website and across the Internet. (source)
The Toronto Star has a feature on Andrew Bennett and the newish Office of Religious Freedom.
LINK: Meet Canada’s defender of the faiths
Defender of the faiths? Well, coming from someone who would like to discourage faith - the belief in anything for no good reason - as much as possible, this title is not all that encouraging. But it turns out the Office does work to help religious people around the world. When it comes to helping people, I'm all for this!
That's why this section of the article, a challenge from Canadian Secular Alliance's Justin Trottier, caught my attention. Here he is making the case for my people who are being persecuted around the world for their lack of faith by those who do violence in the name of their faith.

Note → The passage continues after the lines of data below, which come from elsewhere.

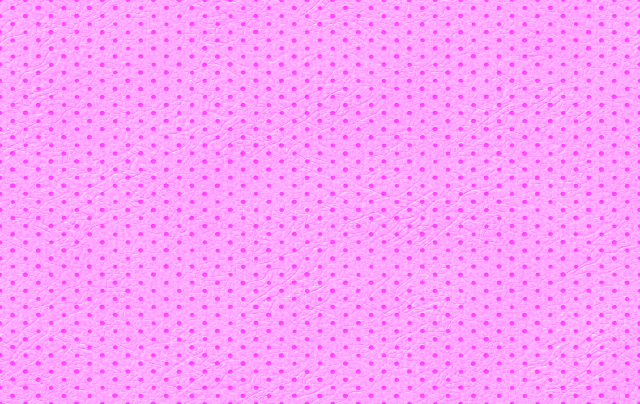
Reproduce this texture procedurally as a Shadertoy shader.

```glsl
const float REPEATS = 25.0;               // perforation cells across and down, two holes each
const float HOLE_RADIUS = 0.0035;         // all lengths in canvas widths
const float HOLE_WOBBLE = 0.0003;
const float EDGE_SOFTNESS = 0.0006;
const vec3 LEATHER = vec3(1.0, 0.655, 1.0);
const vec3 HOLE = vec3(1.0, 0.28, 1.0);
const vec2 PEBBLES = vec2(92.0, 72.0);    // whole counts, so that every layer wraps
const vec2 WRINKLES = vec2(14.0, 28.0);
const vec2 PATCHES = vec2(7.0, 5.0);
const vec2 GRAIN = vec2(200.0, 126.0);
const float PEBBLE_RELIEF = 0.10;
const float WRINKLE_RELIEF = 0.14;
const float GRAIN_CONTRAST = 0.12;
const float PATCH_CONTRAST = 0.03;
const vec2 LIGHT_STEP = vec2(-0.0008, 0.0022);

vec2 hash2(vec2 p) {
    vec3 q = fract(p.xyx * vec3(0.1031, 0.1030, 0.0973));
    q += dot(q, q.yzx + 33.33);
    return fract((q.xx + q.yz) * q.zy);
}

float cornerSlope(vec2 cell, vec2 offset, vec2 period, float seed) {
    float angle = 6.2832 * hash2(mod(cell, period) + seed).x;
    return dot(vec2(cos(angle), sin(angle)), offset);
}

// Gradient noise that wraps after period cells
float noise(vec2 p, vec2 period, float seed) {
    vec2 i = floor(p), f = p - i;
    vec2 w = f * f * f * (f * (f * 6.0 - 15.0) + 10.0);
    vec2 e = vec2(1.0, 0.0);
    float low = mix(cornerSlope(i, f, period, seed),
                    cornerSlope(i + e, f - e, period, seed), w.x);
    float high = mix(cornerSlope(i + e.yx, f - e.yx, period, seed),
                     cornerSlope(i + 1.0, f - 1.0, period, seed), w.x);
    return mix(low, high, w.y);
}

// Gap between the two nearest cell centres: zero along the creases
float creaseDistance(vec2 p, vec2 period) {
    vec2 i = floor(p), f = p - i;
    float nearest = 8.0, second = 8.0;
    for (int y = -1; y <= 1; y++)
    for (int x = -1; x <= 1; x++) {
        vec2 o = vec2(x, y);
        float d = length(o + 0.1 + 0.8 * hash2(mod(i + o, period) + 7.0) - f);
        second = min(second, max(nearest, d));
        nearest = min(nearest, d);
    }
    return second - nearest;
}

float leatherHeight(vec2 uv) {
    vec2 warp = vec2(noise(uv * 30.0, vec2(30.0), 11.0),
                     noise(uv * 30.0, vec2(30.0), 23.0));
    vec2 p = uv + 0.012 * warp;

    // Small pebbles, deeper in some places than in others
    float depth = 0.8 + 0.7 * noise(uv * PATCHES * 2.0, PATCHES * 2.0, 31.0);
    float height = PEBBLE_RELIEF * depth
                 * smoothstep(0.0, 0.35, creaseDistance(p * PEBBLES, PEBBLES));

    // Long wrinkles slanting both ways, in patches
    for (float slant = -1.0; slant <= 1.0; slant += 2.0) {
        vec2 q = vec2(p.x, p.y + slant * p.x) * WRINKLES;
        float fold = abs(noise(q, WRINKLES, 50.0 + 9.0 * slant));
        float patchy = noise(uv * PATCHES, PATCHES, 70.0 + 5.0 * slant);
        height += WRINKLE_RELIEF * smoothstep(-0.25, 0.3, patchy)
                * smoothstep(0.0, 0.12, fold);
    }
    return height;
}

// Coverage of one square lattice of holes; inner receives the offset from the centre
float holes(vec2 cell, float aspect, float seed, out vec2 inner) {
    vec2 id = floor(cell + 0.5);
    vec2 rnd = hash2(mod(id, REPEATS) + seed);
    inner = (cell - id) / REPEATS * vec2(1.0, aspect);
    inner += HOLE_WOBBLE * (2.0 * rnd - 1.0);
    float radius = HOLE_RADIUS * mix(0.9, 1.1, rnd.x);
    float dist = length(inner * vec2(mix(0.88, 1.0, rnd.y), 1.06)) - radius;
    float blur = max(EDGE_SOFTNESS, 0.6 / iResolution.x);
    return 1.0 - smoothstep(-blur, blur, dist);
}

void mainImage(out vec4 fragColor, in vec2 fragCoord) {
    vec2 uv = fragCoord / iResolution.xy;
    float aspect = iResolution.y / iResolution.x;

    // Leather lit from above
    float shade = leatherHeight(uv) - leatherHeight(uv + LIGHT_STEP);
    shade += GRAIN_CONTRAST * noise(uv * GRAIN, GRAIN, 3.0);
    shade += PATCH_CONTRAST * noise(uv * PATCHES, PATCHES, 90.0);
    vec3 color = LEATHER + shade;

    // Two interleaved lattices of holes, darker under the upper rim
    vec2 innerA, innerB;
    float holeA = holes(uv * REPEATS, aspect, 13.0, innerA);
    float holeB = holes(uv * REPEATS + 0.5, aspect, 41.0, innerB);
    vec2 inner = holeA > holeB ? innerA : innerB;
    float rim = (inner.y - 0.5 * inner.x) / HOLE_RADIUS;
    vec3 holeColor = HOLE + 0.4 * shade - 0.05 * rim;
    color = mix(color, holeColor, max(holeA, holeB));

    color.rb = vec2(1.0);                 // relief shows in green only
    fragColor = vec4(clamp(color, 0.0, 1.0), 1.0);
}
```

“We’ve been pushing (the Office of Religious Freedom) to defend apostates who have left religion, people who are atheists in countries where they face the death penalty,” says Justin Trottier of the Canadian Secular Alliance. “Other than flowery language about their stand on atheism they haven’t done anything to back up their claims.”
I've brought this up many many times before. While Andrew Bennett has told us Canadians several times that it is also his mission to protect atheists across the world, I have seen zero actual press releases and official condemnation by the Office of the treatment of atheists around the world.

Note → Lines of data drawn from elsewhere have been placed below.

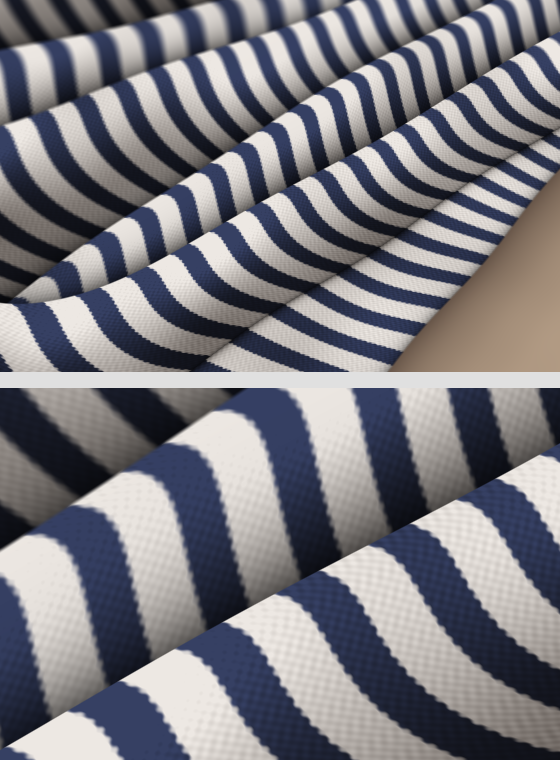
Top: the whole. Bottom: its middle third, enlarged.
This texture is drawn by a Shadertoy shader. Its source:

```glsl
// Striped knit cloth lying in diagonal folds, with a sewn hem over a warm table.
// Folds are painted back to front: each is a ridge curve, and its stripes are
// sheared by the depth below that ridge. Layered sines give the stitches.

const float TAU = 6.28318;
const vec3 CREAM = vec3(0.93, 0.91, 0.89);
const vec3 CREAM_SHADE = vec3(0.36, 0.33, 0.31);
const vec3 NAVY = vec3(0.21, 0.25, 0.39);
const vec3 NAVY_SHADE = vec3(0.06, 0.065, 0.09);
const vec3 TABLE = vec3(0.70, 0.61, 0.52);
const vec3 TABLE_SHADE = vec3(0.40, 0.33, 0.28);

const int FOLDS = 5;
// Ridge: height, slope, curvature, lift at the left end.
const vec4 RIDGE[FOLDS] = vec4[](
    vec4(1.25, 0.20, 0.00, 0.00),
    vec4(0.86, 0.23, 0.00, 0.00),
    vec4(0.665, 0.35, 0.00, 0.00),
    vec4(0.17, 0.76, -0.10, 0.00),
    vec4(0.04, 0.58, 0.00, 0.14));
// Stripes: count per unit, crowding toward the right, phase.
const vec3 STRIPES[FOLDS] = vec3[](
    vec3(9.5, 1.50, 0.20),
    vec3(7.4, 1.50, -0.30),
    vec3(7.84, 3.08, -0.08),
    vec3(6.77, 3.89, -1.40),
    vec3(4.53, 4.48, -0.585));
// Drape: bend with depth, roll over the crest.
const vec2 DRAPE[FOLDS] = vec2[](
    vec2(0.90, 0.00), vec2(0.50, 0.04), vec2(1.69, 0.03),
    vec2(0.70, 0.05), vec2(2.30, 0.04));

float ridgeHeight(float x, vec4 r) {
    return r.x + r.y * x + r.z * x * x + r.w * exp(-5.0 * x);
}

// Stripe number at u; spacing tightens with distance, then stays even.
float stripePhase(float u, vec3 s) {
    float rise = max(u, 0.0);
    float level = max(u - 1.1, 0.0);
    return s.x * u + s.y * (rise * rise - level * level) + s.z;
}

// Slow unevenness of the light.
float ripple(vec2 p) {
    return 0.5 * sin(7.0 * p.x - 5.0 * p.y) + 0.3 * sin(13.0 * p.y + 6.0 * p.x)
         + 0.2 * sin(23.0 * p.x - 17.0 * p.y);
}

// Staggered stitches in columns along the stripe and rows down the fold.
float stitches(vec2 k) {
    return sin(TAU * k.x) * sin(TAU * k.y) + 0.3 * sin(TAU * (k.x + 0.5 * k.y));
}

// One cloth sample: stripe phase, depth below the ridge, light and edge blur.
vec3 cloth(float phase, float depth, float light, float blur) {
    float knit = stitches(vec2(phase * 8.0, depth * 80.0));
    float sharp = clamp(1.0 - blur * 9.0, 0.0, 1.0);
    float soft = max(blur, fwidth(phase));
    float band = abs(fract(phase + 0.02 * knit * sharp) - 0.5);
    float pale = 1.0 - smoothstep(0.272 - soft, 0.272 + soft, band);
    light = clamp(light + 0.09 * knit * sharp, 0.0, 1.0);
    vec3 dark = mix(NAVY_SHADE, NAVY, light * light);
    return mix(dark, mix(CREAM_SHADE, CREAM, light), pale);
}

vec3 foldColor(vec2 p, float depth, vec3 stripes, vec2 drape, float blur) {
    float d = max(depth, 0.0);
    float u = p.x - drape.x * d * d + drape.y * exp(-d / 0.03);
    float light = 1.0 - 0.72 * smoothstep(0.03, 0.30, d) + 0.16 * ripple(p);
    return cloth(stripePhase(u, stripes), d, light, blur);
}

// The flat hem; its stripes join those of the front fold at the seam.
vec3 hemColor(vec2 p, float depth, vec3 stripes, vec2 drape) {
    float d = max(depth, 0.0);
    float x = p.x - 0.95 * d + 0.008 * sin(14.0 * d);
    float seamDepth = 0.37 - 0.08 * x;
    float u = x - drape.x * seamDepth * seamDepth;
    float light = 0.84 + 0.16 * ripple(p) - 0.5 * exp(-d / 0.014);
    return cloth(stripePhase(u, stripes), d, light, 0.03);
}

vec3 tableColor(vec2 p, float gap) {
    float light = 1.0 - exp(-max(gap, 0.0) / 0.10) + 0.04 * ripple(p * 2.0);
    return mix(TABLE_SHADE, TABLE, clamp(light, 0.0, 1.0));
}

void mainImage(out vec4 fragColor, in vec2 fragCoord) {
    vec2 p = fragCoord / iResolution.y;
    float pixel = 1.0 / iResolution.y;
    vec3 color = CREAM_SHADE;

    // Folds, each shadowing the cloth just behind its crest.
    for (int i = 0; i < FOLDS; i++) {
        float wobble = 0.006 * sin(9.0 * p.x + 2.0 * float(i));
        float depth = ridgeHeight(p.x, RIDGE[i]) + wobble - p.y;
        float nearness = float(i) / float(FOLDS - 1);
        float blur = mix(0.09, 0.03, nearness) + 0.08 * smoothstep(0.7, 1.0, p.y);
        vec3 face = foldColor(p, depth, STRIPES[i], DRAPE[i], blur);
        float edge = pixel + 0.008 * (1.0 - nearness);
        color *= 1.0 - 0.5 * exp(min(depth, 0.0) / 0.04);
        color = mix(color, face, smoothstep(-edge, edge, depth));
    }

    // Hem and seam groove.
    float hem = -0.33 + 0.66 * p.x + 0.008 * sin(11.0 * p.x) - p.y;
    vec3 hemFace = hemColor(p, hem, STRIPES[FOLDS - 1], DRAPE[FOLDS - 1]);
    color = mix(color, hemFace, smoothstep(-pixel, pixel, hem));
    color *= 1.0 - 0.4 * exp(-abs(hem) / 0.006);

    // Rounded cloth edge and the table beyond it.
    float gap = (1.17 * p.x - 1.22 + 0.008 * sin(16.0 * p.y) - p.y) / 1.54;
    color *= 1.0 - 0.45 * exp(min(gap, 0.0) / 0.015);
    color = mix(color, tableColor(p, gap), smoothstep(-1.5 * pixel, 1.5 * pixel, gap));

    fragColor = vec4(color, 1.0);
}
```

So then the article author throws in this statement by Bennett.
Bennett maintains that freedom from religion is also a human right to be defended, and he has spoken out for an atheist blogger in Kazakhstan.
Holy smokes! Really! This is huge! What did I miss?
Well, that's it. Just that. Not a single peep about this anywhere else on the ORF's website, anywhere. Google: nothing.
I'm guessing he's here talking about Aleksandr Kharlamov, who's incarceration at a mental hospital for merely publicly saying he's an atheist drew the criticism from the ORF's US counterpart, the U.S. Commission on International Religious Freedom in 2013.
As for the ORF? Well, apparently not in public; just behind closed doors.
Oh and, as far as I can tell, Kharlamov is still on trial for being a terrorist.
I find it interesting that this information should come out apparently purely in response to a CSA statement by Justin Trottier and not posted to the ORF's well-maintained media release page.
Or perhaps the ambassador is shy to speak out in public because of strong forces that keep the Conservatives in power?
“You have to see it as the Conservatives looking to build a winning coalition that can deliver a majority,” says Nik Nanos, president of Nanos Research. “I believe the strategy is to rely on the core support of fiscally conservative voters, and graft on top of that special issue and interest groups, which could be faith or culturally based.”
Yes, I can see how support of atheists might upset the base.
Look, I know diplomacy can probably be a very opaque thing. So who knows what the office may be doing in the background for imprisoned atheists? However, it does seem interesting and frustrating to me that the Office has taken public stand after public stand - nearly weekly - against the persecution of the religious leaving atheists like me grabbing at microscopic crumbs of action like these.
I'm glad the Office is formally condemning awful abuses of human rights against religious people; don't get me wrong. But why is it that defending human rights violations against atheists seems to involve discreet whispers off camera and off record? Are we dirty goods?
Scientists have yet to confirm what exactly this last diplomatic move of support for atheists is. I seems small and mysterious; and the search goes on to discover others.